The Duffel Blog Strikes Again

"Pentagon Angered at Speed of French Military Awards System."
“There’s no way Airman Spencer rates an actual Legion d’Honneur,” said Chief Master Sgt. of the Air Force James Cody. “We’ll probably just submit it as a Letter of Appreciation in his record book. It’s not like it will get him any points for promotion anyway.”

Shortly after Cody’s remarks, it was announced Airman Spencer would be nominated for the Air Force’s high non-combat award for being wounded while engaging in hand-to-hand combat with a fully armed enemy....

Hokanson further pointed out that Skarlatos hadn’t re-certified on the online Level 1 Antiterrorism Awareness module so he couldn’t possibly rate a medal for actually fighting terrorism.

And Yet She's Leading the Poll

The 'Soft Bias of Low Expectations'?

UPDATE: I checked the internals, and it's a poll of 1,563 people.
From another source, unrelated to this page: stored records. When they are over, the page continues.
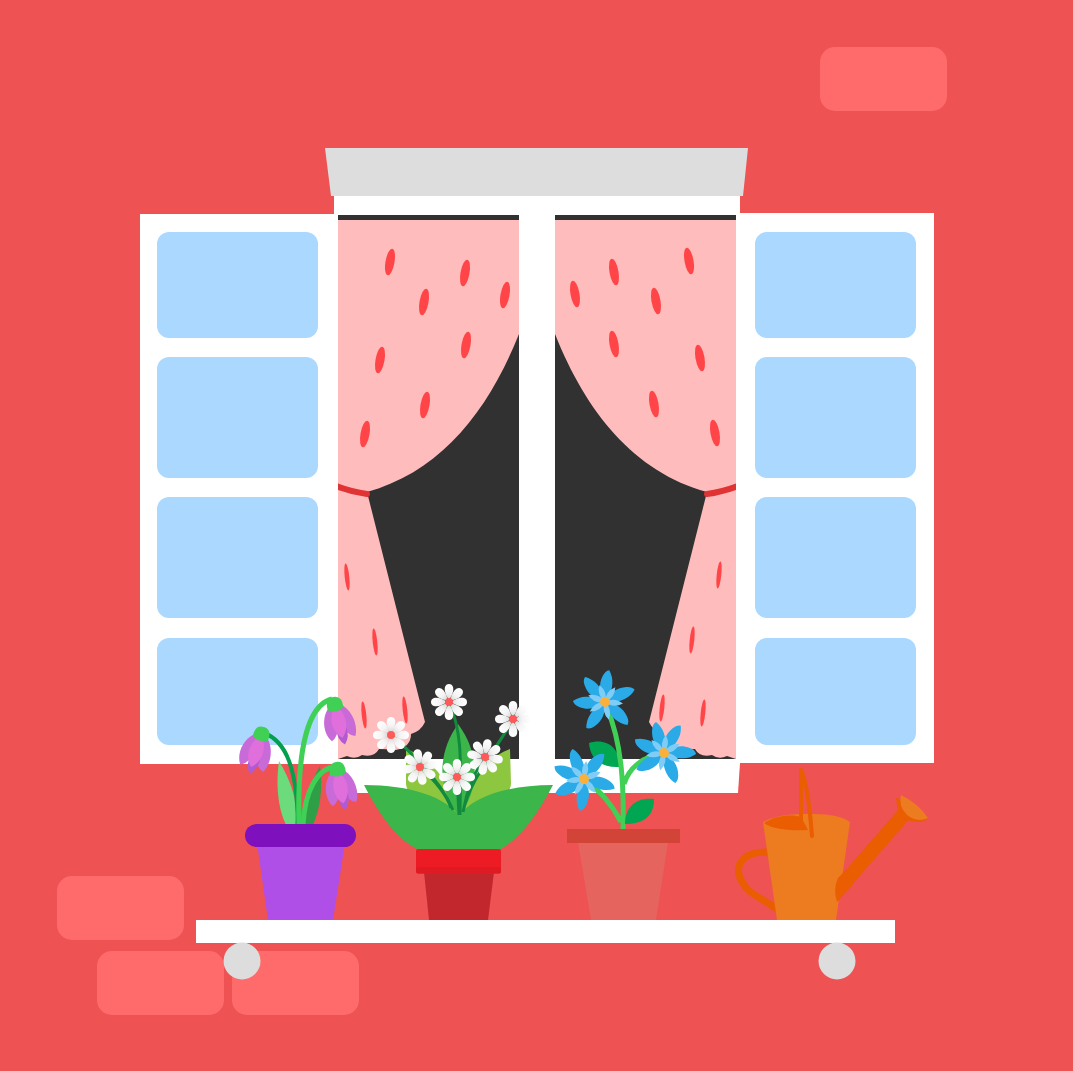
<!DOCTYPE html>
<html lang="en">
<head>
<meta charset="utf-8">
<title>Window with flowers</title>
<style>
:root{--wall:#ef5253;--brick:#ff6b6b;--white:#fff;--stone:#ddd;--dark:#313131;--glass:#abd8ff;--curtain:#ffbcbd;--dot:#ff4548;--tie:#e03434;--leaf:#3cb54a;--deep:#00a651;--lime:#8dc73f;--stem:#3fd055;--orange:#ec7c1f;--rust:#ea5d00;--blue:#2aabe8;--sky:#7fcdf7}
html,body{margin:0;height:100%;overflow:hidden;background:var(--wall)}
svg{display:block;width:1073px;height:1071px}
.wall{fill:var(--wall)}.brick{fill:var(--brick)}.white{fill:var(--white)}.stone{fill:var(--stone)}.dark{fill:var(--dark)}.glass{fill:var(--glass)}.curtain{fill:var(--curtain)}.dot{fill:var(--dot)}
.tie{fill:none;stroke:var(--tie);stroke-width:6;stroke-linecap:round}
.leaf{fill:var(--leaf)}.deep{fill:var(--deep)}.lime{fill:var(--lime)}.stem-fill{fill:var(--stem)}
.stem{fill:none;stroke:var(--stem);stroke-width:5}
.stem-deep{fill:none;stroke:#00a04c;stroke-width:4}
.stem-thin{fill:none;stroke:#118a3e;stroke-width:3}
.orange{fill:var(--orange)}.rust{fill:var(--rust)}
.blue{fill:var(--blue)}.sky{fill:var(--sky)}
</style>
</head>
<body>
<svg viewBox="0 0 1073 1071" role="img" aria-label="Open window with curtains, potted flowers and a watering can on a shelf">
<defs>
<linearGradient id="petal-shade" x1="0" y1="0" x2="0" y2="1"><stop offset="0" stop-color="#fff"/><stop offset=".55" stop-color="#f4f4f4"/><stop offset="1" stop-color="#d6d6d6"/></linearGradient>
<clipPath id="left-opening"><rect x="338" y="215" width="181" height="544"/></clipPath>
<clipPath id="right-opening"><rect x="555" y="215" width="181" height="544"/></clipPath>
<path id="daisy-petal" d="M0-2C-3-6-5-11-4-15Q-3-18 0-18Q3-18 4-15C5-11 3-6 0-2Z" fill="url(#petal-shade)"/>
<g id="daisy">
<use href="#daisy-petal"/><use href="#daisy-petal" transform="rotate(45)"/><use href="#daisy-petal" transform="rotate(90)"/><use href="#daisy-petal" transform="rotate(135)"/><use href="#daisy-petal" transform="rotate(180)"/><use href="#daisy-petal" transform="rotate(225)"/><use href="#daisy-petal" transform="rotate(270)"/><use href="#daisy-petal" transform="rotate(315)"/>
<circle r="4" fill="#ff5a5a"/>
</g>
<path id="blue-petal" class="blue" d="M0 0C-6-8-8-17-4-26Q-2-31 2-32Q6-26 6-19C6-11 4-5 0 0Z"/>
<path id="inner-petal" class="sky" d="M0 0Q-6-9 0-18Q6-9 0 0Z"/>
<g id="blue-flower">
<use href="#blue-petal" transform="rotate(4)"/><use href="#blue-petal" transform="rotate(64)"/><use href="#blue-petal" transform="rotate(132)"/><use href="#blue-petal" transform="rotate(212)"/><use href="#blue-petal" transform="rotate(268)"/><use href="#blue-petal" transform="rotate(318)"/>
<use href="#inner-petal" transform="rotate(35)"/><use href="#inner-petal" transform="rotate(95)"/><use href="#inner-petal" transform="rotate(168)"/><use href="#inner-petal" transform="rotate(238)"/><use href="#inner-petal" transform="rotate(292)"/><use href="#inner-petal" transform="rotate(342)"/>
<circle r="5" fill="#fbb03b"/>
</g>
<g id="snowdrop">
<path d="M-7 10C-16 18-18 34-11 43Q-4 40-1 28L1 10Z" fill="#c86ad8"/>
<path d="M7 10C16 18 18 34 13 43Q4 40 1 28L-1 10Z" fill="#c86ad8"/>
<path d="M-4 30Q-6 42 1 49Q8 42 6 30Z" fill="#b05bd3"/>
<path d="M0 8C-10 20-9 34 0 42C9 34 10 20 0 8Z" fill="#e06edb"/>
<path class="stem-fill" d="M-8 12Q-9 0 0 0Q9 0 8 12Q0 17-8 12Z"/>
</g>
<g id="panes" class="glass"><rect y="232" width="161" height="106" rx="12"/><rect y="357" width="161" height="121" rx="12"/><rect y="497" width="161" height="121" rx="12"/><rect y="638" width="161" height="107" rx="12"/></g>
<ellipse id="drop" class="dot" rx="4.5" ry="13.5"/>
<ellipse id="sliver" class="dot" rx="2.3" ry="13.5"/>
<rect id="brick" class="brick" width="127" height="64" rx="15"/>
</defs>

<rect class="wall" width="1073" height="1071"/>
<g id="bricks"><use href="#brick" x="820" y="47"/><use href="#brick" x="57" y="876"/><use href="#brick" x="97" y="951"/><use href="#brick" x="232" y="951"/></g>

<g id="window-frame">
<path class="white" d="M334 190H740V763L738 793H336L334 763Z"/>
<polygon class="stone" points="325,148 748,148 743,196 331,196"/>
<rect class="dark" x="338" y="215" width="181" height="544"/>
<rect class="dark" x="555" y="215" width="181" height="544"/>
</g>

<g id="left-curtain" clip-path="url(#left-opening)">
<path class="curtain" d="M338 220H519V334C488 412 440 472 367 492L425 722Q421 731 411 734Q411 747 396 750Q386 749 379 749Q374 758 362 755Q355 760 347 756L338 759Z"/>
<use href="#drop" transform="translate(390 262) rotate(10)"/><use href="#drop" transform="translate(465 273) rotate(10)"/><use href="#drop" transform="translate(424 302) rotate(10)"/><use href="#drop" transform="translate(505 295) rotate(10)"/><use href="#drop" transform="translate(466 345) rotate(10)"/><use href="#drop" transform="translate(380 360) rotate(10)"/><use href="#drop" transform="translate(425 405) rotate(10)"/><use href="#drop" transform="translate(365 434) rotate(10)"/>
<use href="#sliver" transform="translate(347 577) rotate(-6)"/><use href="#sliver" transform="translate(375 642) rotate(-6)"/><use href="#sliver" transform="translate(364 715) rotate(-6)"/><use href="#sliver" transform="translate(405 710) rotate(-6)"/>
<path class="tie" d="M336 486Q352 492 367 494"/>
</g>
<g id="right-curtain" clip-path="url(#right-opening)">
<path class="curtain" d="M736 220H555V334C586 412 634 472 707 492L649 722Q653 731 663 734Q663 747 678 750Q688 749 695 749Q700 758 712 755Q719 760 727 756L736 759Z"/>
<use href="#drop" transform="translate(689 261) rotate(-10)"/><use href="#drop" transform="translate(614 272) rotate(-10)"/><use href="#drop" transform="translate(656 301) rotate(-10)"/><use href="#drop" transform="translate(575 294) rotate(-10)"/><use href="#drop" transform="translate(614 344) rotate(-10)"/><use href="#drop" transform="translate(700 358) rotate(-10)"/><use href="#drop" transform="translate(654 404) rotate(-10)"/><use href="#drop" transform="translate(715 433) rotate(-10)"/>
<use href="#sliver" transform="translate(719 575) rotate(6)"/><use href="#sliver" transform="translate(692 640) rotate(6)"/><use href="#sliver" transform="translate(662 708) rotate(6)"/><use href="#sliver" transform="translate(703 713) rotate(6)"/>
<path class="tie" d="M738 486Q722 492 707 494"/>
</g>

<g id="shutters">
<rect class="white" x="140" y="214" width="198" height="550"/><use href="#panes" x="157"/>
<rect class="white" x="736" y="213" width="198" height="550"/><use href="#panes" x="755"/>
</g>

<g id="shelf">
<rect class="white" x="196" y="920" width="699" height="23"/>
<circle class="stone" cx="242" cy="961" r="18.5"/><circle class="stone" cx="837" cy="961" r="18.5"/>
</g>

<g id="snowdrop-pot">
<path d="M279 761C290 780 299 800 295 825H286C277 806 276 782 279 761Z" fill="#6bdb7c"/>
<path d="M320 766C323 790 320 808 313 825H302C303 803 310 783 320 766Z" fill="#2e9e47"/>
<path class="stem-deep" d="M264 733C286 741 297 768 298 825"/>
<path class="stem" d="M332 699C307 705 297 752 299 825" stroke-width="4"/>
<path class="stem" d="M336 766C317 769 305 790 303 825"/>
<use href="#snowdrop" transform="translate(264 727) rotate(18)"/>
<use href="#snowdrop" transform="translate(333 697) rotate(-13)"/>
<use href="#snowdrop" transform="translate(336 762) rotate(-10)"/>
<polygon points="257,843 345,843 333,920 268,920" fill="#b04fe8"/>
<rect x="245" y="824" width="111" height="23" rx="11.5" fill="#7f10bd"/>
</g>

<g id="daisy-pot">
<path class="lime" d="M406 749C432 758 451 783 458 816C429 812 408 800 406 784Z"/>
<path class="lime" d="M510 749C485 758 466 783 459 816C488 812 509 800 511 784Z"/>
<path class="leaf" d="M458 724C438 752 436 788 459 816C481 788 479 752 458 724Z"/>
<path class="leaf" d="M364 785C410 785 446 797 459 816C472 797 507 785 553 785C537 816 520 838 501 849H417C396 838 380 816 364 785Z"/>
<path class="stem-thin" d="M449 702C464 736 460 770 460 815M513 720C490 758 469 782 463 812M485 757Q469 780 464 808M457 777L459 815M420 767Q445 790 451 808M391 735C418 758 441 782 453 810"/>
<use href="#daisy" x="449" y="702"/><use href="#daisy" x="391" y="735"/><use href="#daisy" x="513" y="719"/><use href="#daisy" transform="translate(485 757) rotate(10)"/><use href="#daisy" transform="translate(420 767) rotate(-10)"/><use href="#daisy" x="457" y="777"/>
<polygon points="424,872 494,872 488,920 429,920" fill="#c1272d"/>
<rect x="416" y="849" width="85" height="24.5" rx="2" fill="#ed1c24"/>
<rect x="416" y="867" width="85" height="6.5" rx="2" fill="#e01a22"/>
</g>

<g id="blue-flower-pot">
<path class="deep" d="M589 743C607 737 621 749 619 767C603 768 590 760 589 743Z"/>
<path class="stem" d="M607 708C622 744 624 785 623 830M664 753C643 756 629 768 624 784M584 779Q607 795 621 822"/>
<path class="deep" d="M625 824C625 805 638 797 654 799C654 815 645 824 625 824Z"/>
<use href="#blue-flower" x="605" y="702"/>
<use href="#blue-flower" transform="translate(664 753) rotate(24)"/>
<use href="#blue-flower" transform="translate(584 779) rotate(-28)"/>
<polygon points="578,842 668,842 656,920 591,920" fill="#e5645e"/>
<rect x="567" y="829" width="113" height="14" fill="#d24438"/>
</g>

<g id="watering-can">
<path d="M768 852C742 851 733 866 742 882C750 896 763 898 775 908" fill="none" stroke="#ea5d00" stroke-width="7" stroke-linecap="round"/>
<path class="rust" d="M837 880L900 808L912 816L837 902Z"/>
<path class="orange" d="M763 822Q780 813 808 814Q838 813 850 822L836 920H777Z"/>
<path class="rust" d="M764 823C776 815 793 814 801 817L808 830C789 831 772 829 764 823Z"/>
<path class="rust" d="M896 797L928 818Q922 825 907 820Q896 812 896 797Z"/>
<path class="orange" d="M901 795Q918 803 928 818Q917 823 907 815Q898 806 901 795Z"/>
<path class="rust" d="M838 878Q833 889 837 902L854 883L846 870Z"/>
<path d="M801 826V770Q808 784 812 836" fill="none" stroke="#ea5d00" stroke-width="4" stroke-linecap="round" stroke-linejoin="round"/>
</g>
</svg>
</body>
</html>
So the 540 responses that are some variation of "liar/untrustworthy/criminal/corrupt/crooked" represent more than a third of total responses: 34.5%. That's not a question about whether or not people think that she's honest. It's a question about the first word that comes to your mind when you think of her.

Wasn't This Dr. Carson's Point?

A new study suggests that women's sexual orientation correlates with their romantic options.
Women in the study who were rated as more attractive — and so, presumably, could attract sexier mates — were more likely to identify themselves as completely straight than the women who were less attractive, according to a comprehensive survey of health and sexual behavior among teens and young adults.

In addition, the study confirmed that women tend to be more flexible than men in their sexual orientation, with women in the study being nearly three times more likely than men to experience a change in their orientation during the study.
"More flexible," sure, but Ben Carson got in a lot of trouble a little while ago for making a similar comment about the huge increase in male homosexual behavior among prisoners. Nobody doubts that there is more homosexual behavior among male prisoners than among males 'in the wild,' and the obvious reason is that they lack other outlets for their sexuality. You put someone in a prison and tell him he's going to be there for years, even decades, and he's got to figure out how to make a life for himself in that very long time.

Now, correlation isn't causation, and the study doesn't prove that Dr. Carson was right -- it's about women and not men, for one thing, and it's about women 'in the wild,' not women in prison. Finally, "orientation" may not change in many of these males: they may not 'become gay,' but they certainly do practice homosexuality.

Still, if on further study the correlation turned out be because of a causal effect, we'd have reason to think that Carson might be right. It would certainly be worth looking into via additional studies aimed directly at the question. Indeed, perhaps this study already suggests the worthiness of such studies. It certainly makes Carson's opinion sound less than foolish.